■ **What the exercise asks**:
When you find the word "paper" in a line of the entries, please copy the whole line.

[Dataset entries]
━━━
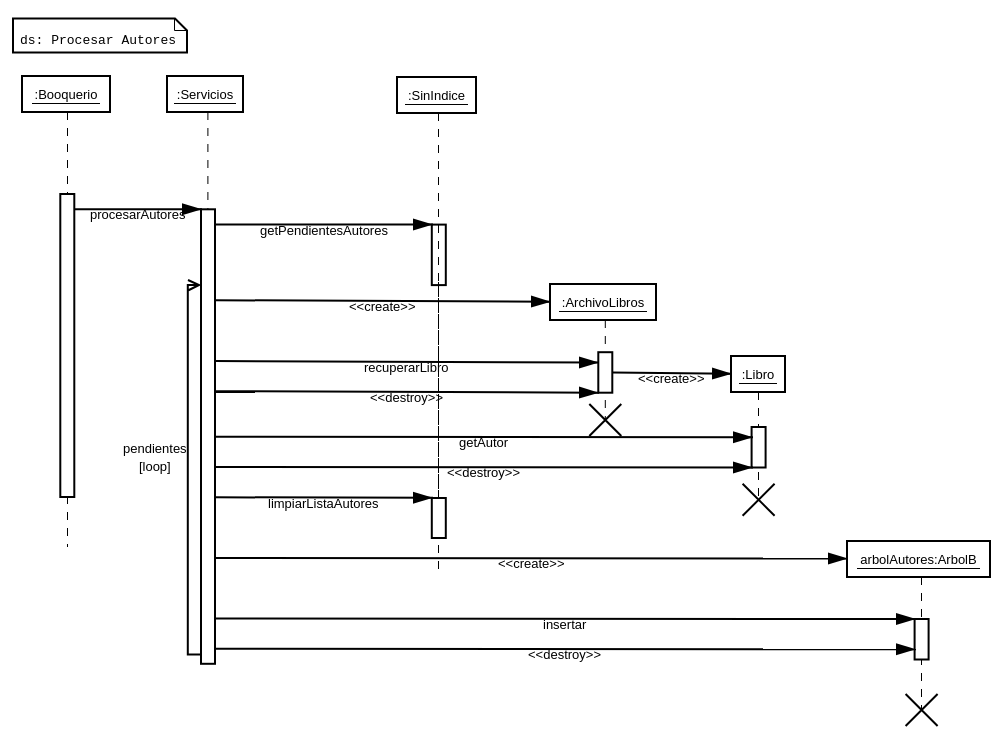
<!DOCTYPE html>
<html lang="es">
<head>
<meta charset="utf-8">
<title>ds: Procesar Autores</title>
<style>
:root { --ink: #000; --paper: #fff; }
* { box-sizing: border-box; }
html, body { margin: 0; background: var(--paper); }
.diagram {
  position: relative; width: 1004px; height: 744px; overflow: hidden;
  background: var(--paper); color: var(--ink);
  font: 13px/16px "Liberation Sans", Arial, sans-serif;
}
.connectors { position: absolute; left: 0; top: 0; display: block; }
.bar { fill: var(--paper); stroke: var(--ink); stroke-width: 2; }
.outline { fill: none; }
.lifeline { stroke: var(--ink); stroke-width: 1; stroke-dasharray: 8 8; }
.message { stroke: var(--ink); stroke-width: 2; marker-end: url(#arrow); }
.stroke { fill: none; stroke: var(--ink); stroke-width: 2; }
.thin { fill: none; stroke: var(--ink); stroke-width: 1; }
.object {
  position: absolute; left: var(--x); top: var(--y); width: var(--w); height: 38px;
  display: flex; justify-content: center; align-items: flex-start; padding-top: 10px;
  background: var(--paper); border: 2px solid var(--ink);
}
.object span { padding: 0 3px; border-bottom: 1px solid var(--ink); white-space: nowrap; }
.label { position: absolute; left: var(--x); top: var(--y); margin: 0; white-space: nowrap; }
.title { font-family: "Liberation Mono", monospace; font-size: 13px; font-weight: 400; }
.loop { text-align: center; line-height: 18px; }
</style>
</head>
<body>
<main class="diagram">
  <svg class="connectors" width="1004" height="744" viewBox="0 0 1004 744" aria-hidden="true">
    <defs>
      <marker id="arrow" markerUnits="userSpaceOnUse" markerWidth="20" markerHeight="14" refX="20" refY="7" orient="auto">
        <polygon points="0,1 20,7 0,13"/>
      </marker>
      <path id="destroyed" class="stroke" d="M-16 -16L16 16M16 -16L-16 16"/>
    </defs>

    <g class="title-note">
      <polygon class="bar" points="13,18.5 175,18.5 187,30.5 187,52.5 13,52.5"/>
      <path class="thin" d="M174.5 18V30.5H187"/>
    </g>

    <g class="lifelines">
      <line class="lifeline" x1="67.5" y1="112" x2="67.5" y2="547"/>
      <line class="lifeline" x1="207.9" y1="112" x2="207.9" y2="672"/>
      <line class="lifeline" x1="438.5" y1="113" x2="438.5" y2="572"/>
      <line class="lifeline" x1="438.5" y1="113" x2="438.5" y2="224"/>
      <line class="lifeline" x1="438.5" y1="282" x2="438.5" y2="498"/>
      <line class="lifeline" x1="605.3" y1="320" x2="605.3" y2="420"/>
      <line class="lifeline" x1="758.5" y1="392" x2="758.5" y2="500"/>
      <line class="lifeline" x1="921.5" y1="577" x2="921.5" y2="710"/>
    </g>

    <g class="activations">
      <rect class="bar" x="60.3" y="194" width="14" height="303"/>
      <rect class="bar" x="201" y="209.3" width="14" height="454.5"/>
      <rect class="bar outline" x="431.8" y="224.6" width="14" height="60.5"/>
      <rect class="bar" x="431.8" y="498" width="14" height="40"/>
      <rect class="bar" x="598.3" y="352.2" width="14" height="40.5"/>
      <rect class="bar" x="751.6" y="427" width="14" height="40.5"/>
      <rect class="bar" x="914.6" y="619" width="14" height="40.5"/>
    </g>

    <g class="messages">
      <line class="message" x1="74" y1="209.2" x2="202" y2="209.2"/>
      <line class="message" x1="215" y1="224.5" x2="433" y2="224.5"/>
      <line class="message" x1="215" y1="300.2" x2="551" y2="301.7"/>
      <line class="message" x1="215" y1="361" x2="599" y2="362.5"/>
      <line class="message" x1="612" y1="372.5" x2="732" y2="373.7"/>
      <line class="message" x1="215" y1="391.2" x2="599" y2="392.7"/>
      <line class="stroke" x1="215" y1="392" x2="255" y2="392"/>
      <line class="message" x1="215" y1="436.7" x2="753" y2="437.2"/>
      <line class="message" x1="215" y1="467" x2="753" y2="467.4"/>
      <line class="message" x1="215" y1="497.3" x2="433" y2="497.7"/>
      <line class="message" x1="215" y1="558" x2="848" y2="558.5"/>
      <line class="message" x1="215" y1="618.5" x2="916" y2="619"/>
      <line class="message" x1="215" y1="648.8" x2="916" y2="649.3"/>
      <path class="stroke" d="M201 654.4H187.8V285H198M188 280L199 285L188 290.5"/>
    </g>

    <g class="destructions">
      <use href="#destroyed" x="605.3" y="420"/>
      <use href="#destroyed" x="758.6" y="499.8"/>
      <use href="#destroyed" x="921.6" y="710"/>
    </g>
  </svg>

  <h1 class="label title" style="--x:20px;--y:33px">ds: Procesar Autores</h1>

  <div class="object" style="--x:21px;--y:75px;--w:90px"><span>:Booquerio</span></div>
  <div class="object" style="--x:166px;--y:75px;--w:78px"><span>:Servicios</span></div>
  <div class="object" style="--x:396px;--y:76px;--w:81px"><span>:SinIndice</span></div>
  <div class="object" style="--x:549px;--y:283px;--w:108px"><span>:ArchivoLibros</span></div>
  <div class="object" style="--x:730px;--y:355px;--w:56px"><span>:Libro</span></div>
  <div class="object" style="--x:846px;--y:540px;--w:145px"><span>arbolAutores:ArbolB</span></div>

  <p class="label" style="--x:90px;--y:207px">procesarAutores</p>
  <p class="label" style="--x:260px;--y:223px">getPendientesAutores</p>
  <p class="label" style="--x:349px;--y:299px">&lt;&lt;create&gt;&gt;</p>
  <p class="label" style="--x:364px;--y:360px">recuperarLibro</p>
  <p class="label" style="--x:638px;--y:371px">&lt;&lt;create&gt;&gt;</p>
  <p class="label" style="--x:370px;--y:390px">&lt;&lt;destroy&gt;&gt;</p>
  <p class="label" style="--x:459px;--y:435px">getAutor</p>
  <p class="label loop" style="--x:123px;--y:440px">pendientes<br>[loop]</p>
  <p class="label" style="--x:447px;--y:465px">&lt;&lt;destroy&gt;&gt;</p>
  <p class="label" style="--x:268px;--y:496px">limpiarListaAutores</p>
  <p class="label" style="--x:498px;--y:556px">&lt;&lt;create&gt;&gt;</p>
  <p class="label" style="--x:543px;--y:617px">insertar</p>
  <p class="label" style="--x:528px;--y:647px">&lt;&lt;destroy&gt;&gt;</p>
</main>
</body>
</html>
━━━
■ **Response below**:
:root { --ink: #000; --paper: #fff; }
html, body { margin: 0; background: var(--paper); }
  background: var(--paper); color: var(--ink);
.bar { fill: var(--paper); stroke: var(--ink); stroke-width: 2; }
  background: var(--paper); border: 2px solid var(--ink);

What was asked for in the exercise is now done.